- Task details -
The answer must be one number: the count of lines in the data below that include "curve".

- Given entries -
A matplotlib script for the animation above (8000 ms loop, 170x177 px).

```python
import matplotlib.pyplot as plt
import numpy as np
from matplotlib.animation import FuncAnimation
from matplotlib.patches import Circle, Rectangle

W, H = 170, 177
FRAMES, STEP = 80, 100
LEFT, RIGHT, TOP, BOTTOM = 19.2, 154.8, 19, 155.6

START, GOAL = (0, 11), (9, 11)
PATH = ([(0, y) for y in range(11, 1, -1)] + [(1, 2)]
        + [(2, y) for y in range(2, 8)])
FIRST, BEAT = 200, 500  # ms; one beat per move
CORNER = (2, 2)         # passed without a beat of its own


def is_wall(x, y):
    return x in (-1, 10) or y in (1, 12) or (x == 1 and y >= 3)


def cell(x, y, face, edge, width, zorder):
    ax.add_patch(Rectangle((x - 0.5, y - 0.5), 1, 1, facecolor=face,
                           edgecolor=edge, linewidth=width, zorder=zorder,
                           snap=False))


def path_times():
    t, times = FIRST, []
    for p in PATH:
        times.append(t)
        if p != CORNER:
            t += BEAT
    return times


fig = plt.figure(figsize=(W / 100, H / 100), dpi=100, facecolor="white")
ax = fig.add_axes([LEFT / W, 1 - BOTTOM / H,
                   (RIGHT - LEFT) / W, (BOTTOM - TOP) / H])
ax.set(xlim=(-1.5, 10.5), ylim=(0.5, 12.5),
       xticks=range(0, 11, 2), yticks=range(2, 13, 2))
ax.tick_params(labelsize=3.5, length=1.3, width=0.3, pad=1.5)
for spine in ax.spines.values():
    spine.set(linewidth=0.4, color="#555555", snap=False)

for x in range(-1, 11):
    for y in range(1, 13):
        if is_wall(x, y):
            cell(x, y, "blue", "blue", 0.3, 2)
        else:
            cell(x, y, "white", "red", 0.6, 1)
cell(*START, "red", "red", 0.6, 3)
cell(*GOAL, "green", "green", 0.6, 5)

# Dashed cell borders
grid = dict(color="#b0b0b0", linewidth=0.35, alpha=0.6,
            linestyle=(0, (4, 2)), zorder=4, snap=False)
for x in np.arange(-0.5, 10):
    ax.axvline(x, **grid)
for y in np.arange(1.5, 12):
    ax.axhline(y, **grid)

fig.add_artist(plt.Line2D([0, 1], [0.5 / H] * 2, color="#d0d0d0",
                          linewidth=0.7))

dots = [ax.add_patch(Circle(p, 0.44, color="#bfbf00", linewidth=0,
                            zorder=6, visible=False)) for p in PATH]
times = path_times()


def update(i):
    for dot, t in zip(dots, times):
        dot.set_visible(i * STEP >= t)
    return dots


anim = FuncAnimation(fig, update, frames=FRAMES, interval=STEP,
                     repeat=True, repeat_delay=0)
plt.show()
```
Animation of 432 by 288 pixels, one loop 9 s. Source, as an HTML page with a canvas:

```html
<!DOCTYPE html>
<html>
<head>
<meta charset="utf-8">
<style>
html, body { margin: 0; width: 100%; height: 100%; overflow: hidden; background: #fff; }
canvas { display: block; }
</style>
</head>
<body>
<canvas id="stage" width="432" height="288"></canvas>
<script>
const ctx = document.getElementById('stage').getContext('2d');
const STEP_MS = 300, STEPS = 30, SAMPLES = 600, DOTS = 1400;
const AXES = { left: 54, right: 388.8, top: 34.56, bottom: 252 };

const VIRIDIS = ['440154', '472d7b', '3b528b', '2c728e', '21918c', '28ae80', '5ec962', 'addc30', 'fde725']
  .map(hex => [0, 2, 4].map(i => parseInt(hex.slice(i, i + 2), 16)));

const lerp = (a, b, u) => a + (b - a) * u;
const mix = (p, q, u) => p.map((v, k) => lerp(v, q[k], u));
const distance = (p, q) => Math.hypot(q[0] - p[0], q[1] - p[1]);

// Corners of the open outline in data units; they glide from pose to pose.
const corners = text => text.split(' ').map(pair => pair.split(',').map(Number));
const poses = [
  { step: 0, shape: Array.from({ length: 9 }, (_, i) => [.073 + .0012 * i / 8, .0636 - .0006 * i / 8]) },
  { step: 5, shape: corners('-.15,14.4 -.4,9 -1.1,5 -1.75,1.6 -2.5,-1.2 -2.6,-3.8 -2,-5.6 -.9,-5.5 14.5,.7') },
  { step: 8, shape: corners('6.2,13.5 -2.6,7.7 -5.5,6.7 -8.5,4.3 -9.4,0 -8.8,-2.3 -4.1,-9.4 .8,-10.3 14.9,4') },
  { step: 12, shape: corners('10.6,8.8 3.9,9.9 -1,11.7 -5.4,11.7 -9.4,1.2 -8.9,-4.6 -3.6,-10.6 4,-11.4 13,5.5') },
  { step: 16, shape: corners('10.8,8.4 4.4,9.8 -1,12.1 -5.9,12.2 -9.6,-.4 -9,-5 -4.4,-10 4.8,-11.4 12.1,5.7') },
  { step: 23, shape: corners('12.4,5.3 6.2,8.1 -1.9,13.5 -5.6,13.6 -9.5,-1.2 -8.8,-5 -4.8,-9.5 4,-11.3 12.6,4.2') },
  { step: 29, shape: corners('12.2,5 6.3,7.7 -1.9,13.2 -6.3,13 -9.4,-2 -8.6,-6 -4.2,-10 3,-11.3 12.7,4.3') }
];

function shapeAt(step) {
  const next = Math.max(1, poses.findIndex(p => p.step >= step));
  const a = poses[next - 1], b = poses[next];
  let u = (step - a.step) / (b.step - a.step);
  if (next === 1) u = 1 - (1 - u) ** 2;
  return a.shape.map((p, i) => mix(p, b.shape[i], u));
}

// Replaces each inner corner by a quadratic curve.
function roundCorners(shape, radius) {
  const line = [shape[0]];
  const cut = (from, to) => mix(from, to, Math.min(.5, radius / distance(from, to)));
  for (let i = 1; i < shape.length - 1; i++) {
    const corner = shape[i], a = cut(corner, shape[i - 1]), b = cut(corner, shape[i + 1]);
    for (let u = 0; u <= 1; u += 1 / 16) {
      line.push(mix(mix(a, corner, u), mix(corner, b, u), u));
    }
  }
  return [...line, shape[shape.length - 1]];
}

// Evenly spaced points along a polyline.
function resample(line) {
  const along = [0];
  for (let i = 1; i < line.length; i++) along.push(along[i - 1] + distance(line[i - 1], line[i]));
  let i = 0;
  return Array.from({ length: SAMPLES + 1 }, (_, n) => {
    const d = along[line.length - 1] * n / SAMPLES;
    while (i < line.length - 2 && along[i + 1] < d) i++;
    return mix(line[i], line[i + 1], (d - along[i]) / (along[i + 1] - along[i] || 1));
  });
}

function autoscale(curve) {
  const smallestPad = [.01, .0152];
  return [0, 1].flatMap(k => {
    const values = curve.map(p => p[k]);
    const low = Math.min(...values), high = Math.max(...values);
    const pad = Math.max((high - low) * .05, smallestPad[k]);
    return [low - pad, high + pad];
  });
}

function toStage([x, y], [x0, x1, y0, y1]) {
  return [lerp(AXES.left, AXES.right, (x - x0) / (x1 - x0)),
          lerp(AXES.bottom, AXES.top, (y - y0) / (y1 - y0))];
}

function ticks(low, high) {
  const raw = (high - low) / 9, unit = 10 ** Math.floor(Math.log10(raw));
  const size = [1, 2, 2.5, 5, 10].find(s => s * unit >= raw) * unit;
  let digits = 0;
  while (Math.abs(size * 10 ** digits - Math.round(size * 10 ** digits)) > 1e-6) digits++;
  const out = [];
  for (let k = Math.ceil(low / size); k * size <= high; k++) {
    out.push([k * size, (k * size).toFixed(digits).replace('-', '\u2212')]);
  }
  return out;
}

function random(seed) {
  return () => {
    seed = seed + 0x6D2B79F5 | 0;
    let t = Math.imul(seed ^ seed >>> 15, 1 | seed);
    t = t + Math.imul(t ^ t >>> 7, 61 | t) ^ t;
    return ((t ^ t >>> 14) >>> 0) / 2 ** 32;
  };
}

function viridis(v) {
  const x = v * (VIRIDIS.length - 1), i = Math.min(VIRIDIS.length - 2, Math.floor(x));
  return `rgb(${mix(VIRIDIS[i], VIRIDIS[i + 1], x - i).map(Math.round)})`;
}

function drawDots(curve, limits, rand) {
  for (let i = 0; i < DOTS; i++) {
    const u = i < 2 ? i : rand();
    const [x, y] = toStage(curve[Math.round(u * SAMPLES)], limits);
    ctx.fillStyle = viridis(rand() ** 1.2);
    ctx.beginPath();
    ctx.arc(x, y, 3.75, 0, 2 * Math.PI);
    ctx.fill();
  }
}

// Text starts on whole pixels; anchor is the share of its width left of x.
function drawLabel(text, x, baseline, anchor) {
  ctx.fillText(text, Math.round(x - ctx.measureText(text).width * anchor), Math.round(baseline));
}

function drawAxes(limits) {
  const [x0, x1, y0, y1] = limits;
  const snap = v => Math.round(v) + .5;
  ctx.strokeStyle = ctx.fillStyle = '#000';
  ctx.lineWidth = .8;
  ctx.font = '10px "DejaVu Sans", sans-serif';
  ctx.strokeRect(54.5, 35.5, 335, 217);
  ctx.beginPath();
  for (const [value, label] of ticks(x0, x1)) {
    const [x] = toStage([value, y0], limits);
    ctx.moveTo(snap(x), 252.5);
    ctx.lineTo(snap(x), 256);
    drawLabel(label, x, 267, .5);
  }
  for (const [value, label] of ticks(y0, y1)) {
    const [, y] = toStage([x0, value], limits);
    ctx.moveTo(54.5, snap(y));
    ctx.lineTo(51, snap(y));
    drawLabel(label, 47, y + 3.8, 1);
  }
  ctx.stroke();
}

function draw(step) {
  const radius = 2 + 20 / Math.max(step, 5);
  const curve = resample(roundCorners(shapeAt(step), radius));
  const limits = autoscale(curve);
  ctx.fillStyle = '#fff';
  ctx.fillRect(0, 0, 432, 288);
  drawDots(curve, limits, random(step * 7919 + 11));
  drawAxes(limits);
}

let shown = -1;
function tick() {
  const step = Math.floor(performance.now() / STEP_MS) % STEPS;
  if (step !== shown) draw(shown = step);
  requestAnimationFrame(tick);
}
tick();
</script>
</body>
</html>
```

- Answer to this task -
8